◆ Directions for this task
Give each record below again, without a single difference.

Saved data entries
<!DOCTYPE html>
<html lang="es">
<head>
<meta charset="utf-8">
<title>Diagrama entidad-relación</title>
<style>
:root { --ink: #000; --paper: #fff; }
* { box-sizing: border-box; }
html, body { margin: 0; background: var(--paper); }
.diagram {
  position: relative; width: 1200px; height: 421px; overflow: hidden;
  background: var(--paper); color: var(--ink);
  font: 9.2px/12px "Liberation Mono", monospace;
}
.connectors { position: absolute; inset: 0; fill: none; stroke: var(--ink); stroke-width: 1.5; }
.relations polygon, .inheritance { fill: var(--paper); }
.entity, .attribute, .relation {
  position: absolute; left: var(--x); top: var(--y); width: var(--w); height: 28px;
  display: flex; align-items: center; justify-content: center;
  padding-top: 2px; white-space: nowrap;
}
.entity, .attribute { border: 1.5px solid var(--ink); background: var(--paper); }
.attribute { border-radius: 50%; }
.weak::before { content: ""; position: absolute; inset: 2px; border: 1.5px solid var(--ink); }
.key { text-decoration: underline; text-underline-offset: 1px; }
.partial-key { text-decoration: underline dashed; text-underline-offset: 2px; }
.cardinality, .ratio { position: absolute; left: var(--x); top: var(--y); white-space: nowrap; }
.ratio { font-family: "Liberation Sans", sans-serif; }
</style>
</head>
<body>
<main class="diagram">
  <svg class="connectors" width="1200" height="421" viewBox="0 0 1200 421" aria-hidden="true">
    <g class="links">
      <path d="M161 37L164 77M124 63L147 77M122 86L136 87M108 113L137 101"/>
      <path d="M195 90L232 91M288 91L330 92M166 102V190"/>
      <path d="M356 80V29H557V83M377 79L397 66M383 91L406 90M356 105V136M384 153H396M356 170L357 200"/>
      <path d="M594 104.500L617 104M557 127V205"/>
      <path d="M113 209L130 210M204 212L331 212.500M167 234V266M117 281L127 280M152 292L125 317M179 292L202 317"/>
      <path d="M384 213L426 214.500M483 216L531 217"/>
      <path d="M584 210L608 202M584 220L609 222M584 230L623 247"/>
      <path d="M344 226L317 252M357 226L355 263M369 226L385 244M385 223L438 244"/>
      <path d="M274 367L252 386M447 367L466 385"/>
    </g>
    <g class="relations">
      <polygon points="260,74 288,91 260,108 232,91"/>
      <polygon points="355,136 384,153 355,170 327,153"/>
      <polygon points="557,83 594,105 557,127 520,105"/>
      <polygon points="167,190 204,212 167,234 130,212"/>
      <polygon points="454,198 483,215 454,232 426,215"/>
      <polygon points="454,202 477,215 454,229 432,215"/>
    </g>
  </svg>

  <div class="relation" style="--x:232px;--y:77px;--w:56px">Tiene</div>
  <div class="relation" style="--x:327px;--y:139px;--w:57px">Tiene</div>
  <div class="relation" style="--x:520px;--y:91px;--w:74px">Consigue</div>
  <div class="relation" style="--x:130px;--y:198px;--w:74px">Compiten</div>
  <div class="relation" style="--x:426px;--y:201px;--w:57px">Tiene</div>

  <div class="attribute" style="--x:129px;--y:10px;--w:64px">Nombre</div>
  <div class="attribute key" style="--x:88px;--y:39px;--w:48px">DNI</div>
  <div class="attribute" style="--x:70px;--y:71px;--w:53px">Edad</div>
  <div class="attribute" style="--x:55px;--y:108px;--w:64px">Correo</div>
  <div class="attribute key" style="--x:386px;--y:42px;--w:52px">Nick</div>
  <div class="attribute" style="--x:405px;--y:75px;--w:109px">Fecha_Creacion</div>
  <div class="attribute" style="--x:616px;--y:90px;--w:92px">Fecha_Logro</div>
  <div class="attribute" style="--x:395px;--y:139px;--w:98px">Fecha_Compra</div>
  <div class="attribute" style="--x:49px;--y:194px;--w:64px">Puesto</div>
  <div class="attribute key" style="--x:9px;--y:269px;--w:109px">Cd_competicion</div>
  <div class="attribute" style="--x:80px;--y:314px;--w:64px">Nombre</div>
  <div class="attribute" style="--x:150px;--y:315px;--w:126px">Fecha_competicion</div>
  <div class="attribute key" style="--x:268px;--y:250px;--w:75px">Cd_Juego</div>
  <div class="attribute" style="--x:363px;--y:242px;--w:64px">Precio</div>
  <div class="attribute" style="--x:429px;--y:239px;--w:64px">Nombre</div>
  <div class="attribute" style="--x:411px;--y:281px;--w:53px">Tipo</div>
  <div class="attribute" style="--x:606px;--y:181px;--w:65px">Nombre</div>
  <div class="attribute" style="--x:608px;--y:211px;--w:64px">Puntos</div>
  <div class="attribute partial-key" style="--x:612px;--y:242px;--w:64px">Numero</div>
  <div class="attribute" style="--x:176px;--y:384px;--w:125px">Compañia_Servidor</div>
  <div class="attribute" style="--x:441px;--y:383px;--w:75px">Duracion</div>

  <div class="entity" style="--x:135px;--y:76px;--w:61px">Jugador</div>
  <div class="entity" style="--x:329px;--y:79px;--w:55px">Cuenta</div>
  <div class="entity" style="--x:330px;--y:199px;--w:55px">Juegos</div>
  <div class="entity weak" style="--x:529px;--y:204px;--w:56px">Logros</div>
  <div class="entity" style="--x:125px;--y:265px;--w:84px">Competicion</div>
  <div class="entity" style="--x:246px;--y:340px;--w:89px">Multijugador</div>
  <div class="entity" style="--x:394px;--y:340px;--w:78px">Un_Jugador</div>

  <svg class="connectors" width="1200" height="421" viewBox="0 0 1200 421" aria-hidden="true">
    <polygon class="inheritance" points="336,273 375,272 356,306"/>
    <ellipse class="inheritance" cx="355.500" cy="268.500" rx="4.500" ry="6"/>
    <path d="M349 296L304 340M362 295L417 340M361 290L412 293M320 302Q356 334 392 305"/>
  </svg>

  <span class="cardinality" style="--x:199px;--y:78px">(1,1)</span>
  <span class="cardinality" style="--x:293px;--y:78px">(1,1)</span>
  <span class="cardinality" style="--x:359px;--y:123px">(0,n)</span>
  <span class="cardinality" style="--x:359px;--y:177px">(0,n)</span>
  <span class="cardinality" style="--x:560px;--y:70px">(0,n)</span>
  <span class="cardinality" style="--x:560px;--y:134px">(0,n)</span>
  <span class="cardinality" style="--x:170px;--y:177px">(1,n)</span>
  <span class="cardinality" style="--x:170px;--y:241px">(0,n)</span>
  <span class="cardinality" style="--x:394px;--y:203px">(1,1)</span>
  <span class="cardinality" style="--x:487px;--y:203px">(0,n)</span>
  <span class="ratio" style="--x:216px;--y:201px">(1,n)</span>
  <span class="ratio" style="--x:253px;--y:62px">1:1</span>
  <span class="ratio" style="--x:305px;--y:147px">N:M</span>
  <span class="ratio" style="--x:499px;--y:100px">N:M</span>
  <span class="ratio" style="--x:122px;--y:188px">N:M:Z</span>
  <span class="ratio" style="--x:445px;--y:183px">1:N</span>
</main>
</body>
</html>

◆ Answer
<!DOCTYPE html>
<html lang="es">
<head>
<meta charset="utf-8">
<title>Diagrama entidad-relación</title>
<style>
:root { --ink: #000; --paper: #fff; }
* { box-sizing: border-box; }
html, body { margin: 0; background: var(--paper); }
.diagram {
  position: relative; width: 1200px; height: 421px; overflow: hidden;
  background: var(--paper); color: var(--ink);
  font: 9.2px/12px "Liberation Mono", monospace;
}
.connectors { position: absolute; inset: 0; fill: none; stroke: var(--ink); stroke-width: 1.5; }
.relations polygon, .inheritance { fill: var(--paper); }
.entity, .attribute, .relation {
  position: absolute; left: var(--x); top: var(--y); width: var(--w); height: 28px;
  display: flex; align-items: center; justify-content: center;
  padding-top: 2px; white-space: nowrap;
}
.entity, .attribute { border: 1.5px solid var(--ink); background: var(--paper); }
.attribute { border-radius: 50%; }
.weak::before { content: ""; position: absolute; inset: 2px; border: 1.5px solid var(--ink); }
.key { text-decoration: underline; text-underline-offset: 1px; }
.partial-key { text-decoration: underline dashed; text-underline-offset: 2px; }
.cardinality, .ratio { position: absolute; left: var(--x); top: var(--y); white-space: nowrap; }
.ratio { font-family: "Liberation Sans", sans-serif; }
</style>
</head>
<body>
<main class="diagram">
  <svg class="connectors" width="1200" height="421" viewBox="0 0 1200 421" aria-hidden="true">
    <g class="links">
      <path d="M161 37L164 77M124 63L147 77M122 86L136 87M108 113L137 101"/>
      <path d="M195 90L232 91M288 91L330 92M166 102V190"/>
      <path d="M356 80V29H557V83M377 79L397 66M383 91L406 90M356 105V136M384 153H396M356 170L357 200"/>
      <path d="M594 104.500L617 104M557 127V205"/>
      <path d="M113 209L130 210M204 212L331 212.500M167 234V266M117 281L127 280M152 292L125 317M179 292L202 317"/>
      <path d="M384 213L426 214.500M483 216L531 217"/>
      <path d="M584 210L608 202M584 220L609 222M584 230L623 247"/>
      <path d="M344 226L317 252M357 226L355 263M369 226L385 244M385 223L438 244"/>
      <path d="M274 367L252 386M447 367L466 385"/>
    </g>
    <g class="relations">
      <polygon points="260,74 288,91 260,108 232,91"/>
      <polygon points="355,136 384,153 355,170 327,153"/>
      <polygon points="557,83 594,105 557,127 520,105"/>
      <polygon points="167,190 204,212 167,234 130,212"/>
      <polygon points="454,198 483,215 454,232 426,215"/>
      <polygon points="454,202 477,215 454,229 432,215"/>
    </g>
  </svg>

  <div class="relation" style="--x:232px;--y:77px;--w:56px">Tiene</div>
  <div class="relation" style="--x:327px;--y:139px;--w:57px">Tiene</div>
  <div class="relation" style="--x:520px;--y:91px;--w:74px">Consigue</div>
  <div class="relation" style="--x:130px;--y:198px;--w:74px">Compiten</div>
  <div class="relation" style="--x:426px;--y:201px;--w:57px">Tiene</div>

  <div class="attribute" style="--x:129px;--y:10px;--w:64px">Nombre</div>
  <div class="attribute key" style="--x:88px;--y:39px;--w:48px">DNI</div>
  <div class="attribute" style="--x:70px;--y:71px;--w:53px">Edad</div>
  <div class="attribute" style="--x:55px;--y:108px;--w:64px">Correo</div>
  <div class="attribute key" style="--x:386px;--y:42px;--w:52px">Nick</div>
  <div class="attribute" style="--x:405px;--y:75px;--w:109px">Fecha_Creacion</div>
  <div class="attribute" style="--x:616px;--y:90px;--w:92px">Fecha_Logro</div>
  <div class="attribute" style="--x:395px;--y:139px;--w:98px">Fecha_Compra</div>
  <div class="attribute" style="--x:49px;--y:194px;--w:64px">Puesto</div>
  <div class="attribute key" style="--x:9px;--y:269px;--w:109px">Cd_competicion</div>
  <div class="attribute" style="--x:80px;--y:314px;--w:64px">Nombre</div>
  <div class="attribute" style="--x:150px;--y:315px;--w:126px">Fecha_competicion</div>
  <div class="attribute key" style="--x:268px;--y:250px;--w:75px">Cd_Juego</div>
  <div class="attribute" style="--x:363px;--y:242px;--w:64px">Precio</div>
  <div class="attribute" style="--x:429px;--y:239px;--w:64px">Nombre</div>
  <div class="attribute" style="--x:411px;--y:281px;--w:53px">Tipo</div>
  <div class="attribute" style="--x:606px;--y:181px;--w:65px">Nombre</div>
  <div class="attribute" style="--x:608px;--y:211px;--w:64px">Puntos</div>
  <div class="attribute partial-key" style="--x:612px;--y:242px;--w:64px">Numero</div>
  <div class="attribute" style="--x:176px;--y:384px;--w:125px">Compañia_Servidor</div>
  <div class="attribute" style="--x:441px;--y:383px;--w:75px">Duracion</div>

  <div class="entity" style="--x:135px;--y:76px;--w:61px">Jugador</div>
  <div class="entity" style="--x:329px;--y:79px;--w:55px">Cuenta</div>
  <div class="entity" style="--x:330px;--y:199px;--w:55px">Juegos</div>
  <div class="entity weak" style="--x:529px;--y:204px;--w:56px">Logros</div>
  <div class="entity" style="--x:125px;--y:265px;--w:84px">Competicion</div>
  <div class="entity" style="--x:246px;--y:340px;--w:89px">Multijugador</div>
  <div class="entity" style="--x:394px;--y:340px;--w:78px">Un_Jugador</div>

  <svg class="connectors" width="1200" height="421" viewBox="0 0 1200 421" aria-hidden="true">
    <polygon class="inheritance" points="336,273 375,272 356,306"/>
    <ellipse class="inheritance" cx="355.500" cy="268.500" rx="4.500" ry="6"/>
    <path d="M349 296L304 340M362 295L417 340M361 290L412 293M320 302Q356 334 392 305"/>
  </svg>

  <span class="cardinality" style="--x:199px;--y:78px">(1,1)</span>
  <span class="cardinality" style="--x:293px;--y:78px">(1,1)</span>
  <span class="cardinality" style="--x:359px;--y:123px">(0,n)</span>
  <span class="cardinality" style="--x:359px;--y:177px">(0,n)</span>
  <span class="cardinality" style="--x:560px;--y:70px">(0,n)</span>
  <span class="cardinality" style="--x:560px;--y:134px">(0,n)</span>
  <span class="cardinality" style="--x:170px;--y:177px">(1,n)</span>
  <span class="cardinality" style="--x:170px;--y:241px">(0,n)</span>
  <span class="cardinality" style="--x:394px;--y:203px">(1,1)</span>
  <span class="cardinality" style="--x:487px;--y:203px">(0,n)</span>
  <span class="ratio" style="--x:216px;--y:201px">(1,n)</span>
  <span class="ratio" style="--x:253px;--y:62px">1:1</span>
  <span class="ratio" style="--x:305px;--y:147px">N:M</span>
  <span class="ratio" style="--x:499px;--y:100px">N:M</span>
  <span class="ratio" style="--x:122px;--y:188px">N:M:Z</span>
  <span class="ratio" style="--x:445px;--y:183px">1:N</span>
</main>
</body>
</html>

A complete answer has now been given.